“The snap count is a lot harder,” he said. “You have to be disciplined if you’re trying to jump the snap. The quarterbacks will try to trip you up; that’s one thing that’s real big. It’s all about the takeoffs. If you get a good takeoff then good things will happen from there.”

But it shouldn’t be about the snap count.

"You’ve got to see the ball," said linebackers coach Bob Slowik. “If you anticipate too much he’ll be offsides about eight times .... He has a great get-off and he was really instinctive and natural in his rush. He’s trying to find out what works the best against big, long, athletic tackles.”

What needs to be seen: The ability to be an all-around linebacker. That means learning to drop into coverage, but don’t expect to see that a lot (even though he did do it against Tennessee last week at least once). While Jenkins dropped once in a while at Florida State, it’s much different now. It’s not a matter of his athleticism, it’s about knowing where to drop against different looks. Jenkins said he needs to be able to read the quarterback’s eyes better and also must get to his spot with urgency.

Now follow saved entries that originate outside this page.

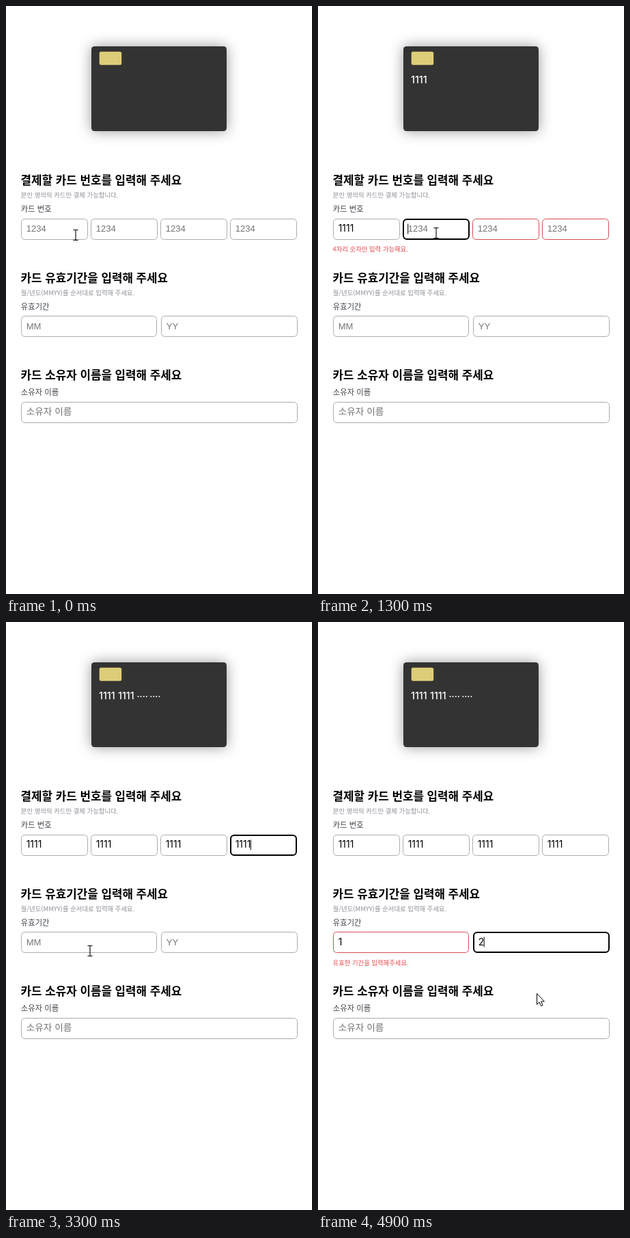
An HTML page that plays this animation: 448 by 860 pixels, repeating every 5000 ms.

```html
<!DOCTYPE html>
<html lang="ko">
<head>
<meta charset="utf-8">
<title>카드 등록</title>
<style>
  html, body { margin: 0; width: 100%; height: 100%; overflow: hidden; background: #fff; }
  svg { display: block; width: 100vw; height: 100vh; }
  text { font-family: "Noto Sans CJK KR", "Noto Sans CJK", "Noto Sans", sans-serif; white-space: pre; }
  .title { font-size: 16.85px; font-weight: 700; fill: #000; }
  .hint { font-size: 9.4px; fill: #8b8f96; }
  .label { font-size: 11.35px; fill: #3c4048; }
  .error { font-size: 9.35px; fill: #e5484d; }
  .entry { font-family: "Liberation Sans", Arial, sans-serif; font-size: 13.1px; fill: #757575; }
  .name { font-size: 13.7px; }
  .filled { font-family: Inter, sans-serif; font-size: 13.9px; fill: #000; }
  .digits { font-family: Inter, sans-serif; font-size: 14.25px; font-weight: 500; fill: #fff; }
  .dots { font-size: 12.2px; font-weight: 700; }
  .plate { fill: #333; filter: drop-shadow(0 0 10px rgba(0, 0, 0, .4)); }
</style>
</head>
<body>
<svg id="stage" viewBox="0 0 448 860">
  <rect class="plate" x="125" y="59" width="198" height="124" rx="4.5"/>
  <rect x="136.7" y="66.7" width="32.5" height="19.6" rx="2.5" fill="#ddcd78"/>
</svg>
<script>
const LOOP = 5000, STEP = 100;
const stage = document.getElementById('stage');

function add(tag, attrs, text = '') {
  const el = document.createElementNS('http://www.w3.org/2000/svg', tag);
  for (const key in attrs) el.setAttribute(key, attrs[key]);
  el.textContent = text;
  stage.append(el);
  return el;
}
const write = (cls, x, y, text) => add('text', { class: cls, x, y }, text);

write('title', 21.5, 260.5, '결제할 카드 번호를 입력해 주세요');
write('hint', 21.8, 280, '본인 명의의 카드만 결제 가능합니다.');
write('label', 21.8, 301, '카드 번호');
write('title', 21.5, 403.5, '카드 유효기간을 입력해 주세요');
write('hint', 21.8, 423, '월/년도(MMYY)를 순서대로 입력해 주세요.');
write('label', 21.8, 444, '유효기간');
write('title', 21.5, 545.7, '카드 소유자 이름을 입력해 주세요');
write('label', 21.8, 569.2, '소유자 이름');

const numberError = write('error', 21.6, 359, '');
const dateError = write('error', 21.6, 502, '');
const groups = [136, 164, 191.5, 210.2].map((x, i) =>
  write(i < 2 ? 'digits' : 'digits dots', x, 113, ''));

function makeField(x, y, w, base, hint, cls = 'entry') {
  return {
    x, y, w, hint, cls,
    box: add('rect', { fill: 'none' }),
    text: write(cls, x + 7.7, base, hint)
  };
}
const fields = [
  ...[22, 124, 226, 328].map(x => makeField(x, 311, 98, 330.2, '1234')),
  makeField(22, 453, 199, 473, 'MM'),
  makeField(227, 453, 200, 473, 'YY'),
  makeField(22, 579, 405, 597.8, '소유자 이름', 'entry name')
];

const caret = add('rect', { width: 1, height: 15, fill: '#000' });
const beam = add('path', {
  d: 'M-3.5-7.5H3.5M-3.5 7.5H3.5M0-7.5V7.5', fill: 'none', stroke: '#000', 'stroke-width': 1.1
});
const arrow = add('path', {
  d: 'M.5.5V16.3L4.1 12.9 6.6 18.7 9 17.6 6.6 12H11.4Z', fill: '#fff', stroke: '#000'
});

// time, field, characters held after the event
const events = [
  [300, 0, ''], ...typing(800, 0, '1111'),
  [1200, 1, ''], ...typing(1400, 1, '1111'),
  [1900, 2, ''], ...typing(2100, 2, '1111'),
  [2500, 3, ''], ...typing(2700, 3, '1111'),
  [3500, 4, ''], ...typing(4000, 4, '1'),
  [4400, 5, ''], ...typing(4600, 5, '2')
];
function typing(start, field, word) {
  return [...word].map((c, i) => [start + i * STEP, field, word.slice(0, i + 1)]);
}

// time, x, y of the pointer
const path = [
  [0, 102, 335], [400, 102, 335], [800, 147, 336.5], [1300, 173, 332],
  [1500, 186, 332], [1800, 283, 333], [1900, 286, 333], [2200, 366, 332],
  [2500, 370, 332], [2600, 366, 336], [3000, 156, 469], [3100, 128, 484],
  [3200, 128, 484], [3300, 123, 481], [3900, 123, 479], [4300, 257, 472],
  [4500, 257, 472], [4900, 320, 543]
];
function pointerAt(t) {
  const i = path.findIndex(p => p[0] > t);
  if (i < 0) return path[path.length - 1].slice(1);
  const [a, b] = [path[i - 1], path[i]];
  const k = (t - a[0]) / (b[0] - a[0]);
  return [a[1] + (b[1] - a[1]) * k, a[2] + (b[2] - a[2]) * k];
}

function frameBox(field, focused, wrong) {
  const line = focused ? 2 : 1;
  const shape = {
    x: field.x + line / 2, y: field.y + line / 2,
    width: field.w - line, height: 31 - line,
    rx: 5, 'stroke-width': line,
    stroke: focused ? '#000' : wrong ? '#d44d53' : '#acacac'
  };
  for (const key in shape) field.box.setAttribute(key, shape[key]);
}

function render(t) {
  const values = fields.map(() => '');
  let focus = -1, since = 0;
  for (const [at, field, value] of events) {
    if (at > t) break;
    values[field] = value;
    focus = field;
    since = at;
  }

  const full = values.map(v => v.length === 4);
  const badNumber = values[0] !== '' && !full.slice(0, 4).every(Boolean);
  const badDate = values[4] !== '', dated = values[5] !== '';
  numberError.textContent = badNumber ? '4자리 숫자만 입력 가능해요.' : '';
  dateError.textContent = dated ? '유효한 기간을 입력해주세요.' : badDate ? '숫자만 입력해주세요.' : '';

  fields.forEach((f, i) => {
    const wrong = i < 4 ? badNumber && !full[i] : i === 4 ? dated : i === 5 && badDate;
    frameBox(f, i === focus, wrong);
    f.text.textContent = values[i] || f.hint;
    f.text.setAttribute('class', values[i] ? 'filled' : f.cls);
  });
  groups.forEach((g, i) => {
    g.textContent = !full[i] ? '' : i < 2 ? values[i] : '····';
  });

  const lit = focus >= 0 && (t - since) % 1000 < 500;
  caret.style.display = lit ? '' : 'none';
  if (lit) {
    const f = fields[focus];
    const width = values[focus] ? f.text.getComputedTextLength() : 0;
    caret.setAttribute('x', f.x + 7.7 + width - .5);
    caret.setAttribute('y', f.y + 7.5);
  }

  const [x, y] = pointerAt(t);
  const overField = y < 486;
  beam.style.display = overField ? '' : 'none';
  arrow.style.display = overField ? 'none' : '';
  (overField ? beam : arrow).setAttribute('transform', `translate(${x} ${y})`);
}

const start = performance.now();
function tick(now) {
  const t = Math.max(0, now - start) % LOOP;
  render(Math.floor(t / STEP) * STEP);
  requestAnimationFrame(tick);
}
render(0);
requestAnimationFrame(tick);
</script>
</body>
</html>
```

“You can drop to your spot and the quarterback already throws the ball at you,” Jenkins said. “It’s real quick. You have to be detail-oriented.”

It’s a lot to absorb.

"He’s natural at it, but it’s the volume of the defense he’s trying to grasp," Slowik said, “and then to go out and execute those calls at full speed with confidence and reacting to the offense at the same time.

“If he tries to grasp the whole package then it will slow down his pass rushes. That’s what we’re working on the most.”

What stands out: His burst. Jenkins must refine his game to become a quality pass-rusher, but he shows flashes most days of his ability. Many others have done the same in the past. The trick is to develop that talent and that’s what Jenkins must do. Jenkins, who weighed 270 pounds as a junior, now weighs 250. At 270, he looked a little less fluid and not as quick. At 250, which is around what he weighed as a sophomore, the fluidity has returned. He’s not always successful, but a lot of that stems from technique and timing.

“He has that short area quickness,” Slowik said. “Very quick off the ball. He might not be the fastest 40-yard time, but he’s very good in 10 yards and very good in change of direction.”

Projection: He should make the roster based on his potential and also on the fact that another reserve outside linebacker, Rob Jackson, will be suspended for the first four games. They need depth here early and also have veteran Darryl Tapp as a backup. But Jenkins also has worked with the first unit in nickel situations during the first preseason game as well as in practice. He would be used the great majority of the time as a situational rusher.